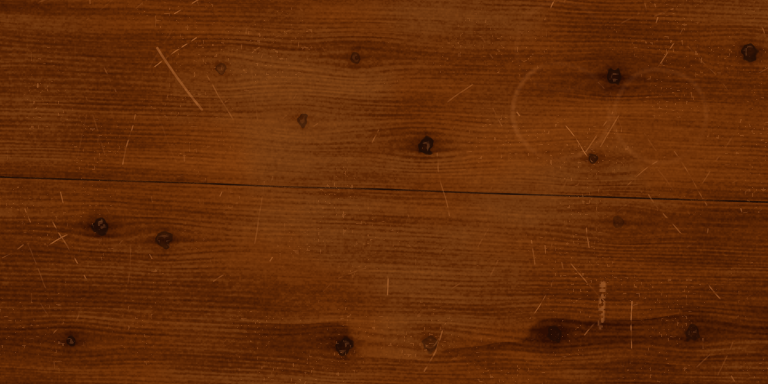
Give the GLSL for this texture, as a Shadertoy shader.

```glsl
// Two old varnished pine boards with fine grain, knots, scratches and faint cup rings.
const vec3 DEEP_BROWN = vec3(0.19, 0.055, 0.006);
const vec3 WARM_BROWN = vec3(0.400, 0.170, 0.016);
const vec3 AMBER = vec3(0.510, 0.245, 0.050);
const vec3 WORN_TINT = vec3(0.0, 0.022, 0.030);
const vec3 KNOT_BLACK = vec3(0.10, 0.04, 0.02);
const vec3 SCRATCH_TAN = vec3(0.74, 0.45, 0.23);
const float SEAM_HEIGHT = 0.54;
const float SEAM_SLOPE = -0.034;
const float GRAIN_LINES = 78.0;
const vec2 KNOT_CELL = vec2(0.34, 0.25);
const float KNOT_CHANCE = 0.6;
const int SCRATCHES = 150;

vec2 hash2(vec2 p) {
    vec3 q = fract(p.xyx * vec3(0.1031, 0.1030, 0.0973));
    q += dot(q, q.yzx + 33.33);
    return fract((q.xx + q.yz) * q.zy);
}

float noise(vec2 p) {
    vec2 i = floor(p), f = fract(p);
    f = f * f * (3.0 - 2.0 * f);
    return mix(mix(hash2(i).x, hash2(i + vec2(1, 0)).x, f.x),
               mix(hash2(i + vec2(0, 1)).x, hash2(i + vec2(1, 1)).x, f.x), f.y);
}

float fbm(vec2 p) {
    float sum = 0.0, amp = 0.5;
    for (int i = 0; i < 4; i++) {
        sum += amp * noise(p);
        p = p * 2.03 + 17.3;
        amp *= 0.5;
    }
    return sum / 0.9375;
}

float segment(vec2 p, vec2 a, vec2 b) {
    vec2 ab = b - a;
    return length(p - a - ab * clamp(dot(p - a, ab) / dot(ab, ab), 0.0, 1.0));
}

// x: knot body, y: dark surround, z: push on the grain, w: pale heart
vec4 knots(vec2 p) {
    vec4 sum = vec4(0.0);
    vec2 home = floor(p / KNOT_CELL);
    for (int j = -1; j <= 1; j++)
    for (int i = -1; i <= 1; i++) {
        vec2 cell = home + vec2(i, j);
        vec2 kind = hash2(cell + 71.0);
        if (kind.x > KNOT_CHANCE) continue;
        vec2 d = p - (cell + 0.2 + 0.6 * hash2(cell + 9.0)) * KNOT_CELL;
        float radius = mix(0.010, 0.023, kind.y);
        float r = length(d * vec2(1.1, 0.9)) / radius + 0.6 * (noise(p * 90.0) - 0.5);
        float strength = mix(0.35, 1.0, hash2(cell + 33.0).x);
        float body = smoothstep(1.1, 0.8, r) * mix(0.6, 1.0, smoothstep(0.2, 0.8, r)) * strength;
        float tail = exp(-dot(d * vec2(11.0, 90.0), d * vec2(11.0, 90.0)));
        sum.x = max(sum.x, body);
        sum.y += strength * (0.35 * exp(-0.35 * r * r) + 0.2 * tail);
        sum.z -= 0.6 * d.y * exp(-dot(d * vec2(9.0, 18.0), d * vec2(9.0, 18.0)));
        sum.w += body * smoothstep(0.75, 0.3, r) * smoothstep(0.5, 0.75, noise(p * 140.0));
    }
    return sum;
}

float scratches(vec2 p, float aspect, float px) {
    float sum = 0.0;
    vec2 bent = p + 0.012 * (vec2(noise(p * 13.0), noise(p * 13.0 + 50.0)) - 0.5);
    float gaps = smoothstep(0.2, 0.7, noise(p * 75.0));
    for (int i = 0; i < SCRATCHES; i++) {
        vec2 seed = vec2(float(i), 5.0);
        vec2 start = hash2(seed) * vec2(aspect, 1.0);
        vec2 h = hash2(seed + 40.0), k = hash2(seed + 90.0);
        float angle = mix(0.3, 2.4, h.x);
        float span = 0.01 + 0.16 * h.y * h.y * h.y;
        float d = segment(bent, start, start + span * vec2(cos(angle), sin(angle)));
        float line = smoothstep(0.0006 + px, 0.0003, d);
        sum = max(sum, line * mix(0.10, 0.6, k.x * k.x));
    }
    return sum * gaps;
}

float cupRing(vec2 p, vec2 centre, float radius) {
    float d = abs(length(p - centre) - radius + 0.008 * (noise(p * 12.0) - 0.5));
    float patches = smoothstep(0.3, 0.65, fbm(p * 6.0 + centre * 9.0));
    return smoothstep(0.010, 0.001, d) * patches * mix(0.5, 1.0, noise(p * 100.0));
}

void mainImage(out vec4 fragColor, in vec2 fragCoord) {
    float px = 1.0 / iResolution.y, aspect = iResolution.x * px;
    vec2 p = fragCoord * px;
    float seam = p.y - SEAM_HEIGHT - SEAM_SLOPE * p.x + 0.004 * (noise(vec2(p.x * 4.0, 2.0)) - 0.5);
    float lower = smoothstep(px, -px, seam);
    vec4 knot = knots(p);

    // Grain runs along the seam and bends around the knots
    float across = seam + knot.z + 0.03 * (fbm(vec2(p.x * 1.3, seam * 4.0 + lower * 20.0)) - 0.5);
    float lines = 0.5 + 0.5 * sin(6.2832 * (across * GRAIN_LINES + 2.5 * noise(vec2(p.x, across * 9.0))));
    float fibre = noise(vec2(p.x * 8.0, across * 230.0)) - 0.5;
    float streak = fbm(vec2(p.x * 1.2, across * 22.0 + lower * 40.0)) - 0.5;
    float blotch = fbm(p * vec2(3.0, 5.0) + 7.0) - 0.5;
    float speckle = noise(p * 240.0) + noise(p * vec2(110.0, 170.0) + 60.0) - 1.0;
    float lineFade = mix(0.25, 1.0, smoothstep(0.15, 0.65, noise(vec2(p.x * 2.5, across * 12.0))));

    // Long nested flame figure low on the lower board
    float contour = fract(4.0 * fbm(vec2(p.x * 1.1, across * 7.0 + 3.0)));
    float flameZone = exp(-pow((p.y - 0.13) / 0.07, 2.0)) * smoothstep(0.3, 0.9, p.x);
    float flame = flameZone * smoothstep(0.1, 0.85, contour) * smoothstep(1.0, 0.92, contour);

    float tone = 0.64 + 0.17 * (lines - 0.5) * lineFade + 0.20 * fibre + 0.42 * streak
               + 0.42 * blotch + 0.16 * speckle - 0.38 * flame - knot.y;
    vec2 edge = p / vec2(aspect, 1.0) - 0.5;
    tone = clamp(tone + 0.05 - 0.4 * dot(edge, edge), 0.0, 1.0);
    vec3 color = mix(DEEP_BROWN, WARM_BROWN, clamp(tone / 0.6, 0.0, 1.0));
    color = mix(color, AMBER, clamp((tone - 0.57) / 0.43, 0.0, 1.0));
    float worn = smoothstep(0.40, 0.68, fbm(p * vec2(2.5, 4.0) + 31.0) + 0.1 * lower);
    color += WORN_TINT * worn * smoothstep(0.45, 0.75, tone);

    // Knots and the gap between the boards
    color = mix(color, KNOT_BLACK, 0.85 * knot.x);
    color = mix(color, SCRATCH_TAN, 0.45 * clamp(knot.w, 0.0, 1.0));
    color = mix(color, AMBER, 0.35 * smoothstep(0.005, 0.0, abs(seam + 0.006)));
    float gap = smoothstep(0.0012 + px, 0.0004, abs(seam));
    color = mix(color, KNOT_BLACK, gap * mix(0.4, 0.95, noise(vec2(p.x * 12.0, 4.0))));

    // Wear: cup rings, fine scratches, one gouge, a rubbed patch and flecks
    float rings = cupRing(p, vec2(1.46, 0.71), 0.125) + 0.6 * cupRing(p, vec2(1.72, 0.70), 0.12)
                + 0.5 * cupRing(p, vec2(1.46, 0.88), 0.115);
    vec2 bow = vec2(0.05 * (p.y - 0.72) * (0.88 - p.y) / 0.08, 0.0);
    float gouge = segment(p + bow, vec2(0.41, 0.875), vec2(0.525, 0.715));
    float rub = segment(p, vec2(1.565, 0.15), vec2(1.57, 0.26));
    float wear = scratches(p, aspect, px) + 0.26 * rings;
    wear = max(wear, 0.6 * smoothstep(0.0025 + px, 0.001, gouge) * mix(0.6, 1.0, noise(p * 120.0)));
    wear = max(wear, 0.5 * smoothstep(0.012, 0.004, rub) * smoothstep(0.3, 0.65, noise(p * 160.0)));
    float flecks = smoothstep(0.84, 0.95, noise(p * 170.0 + 8.0)) * smoothstep(0.45, 0.65, fbm(p * 8.0));
    wear = max(wear, 0.3 * flecks);
    color = mix(color, SCRATCH_TAN, clamp(wear, 0.0, 0.8));
    fragColor = vec4(color, 1.0);
}
```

....

**Exercise directions**
If a line contains the word "aspect", it counts; please state how many such lines the records above have, and nothing more.

**Response to this task**
5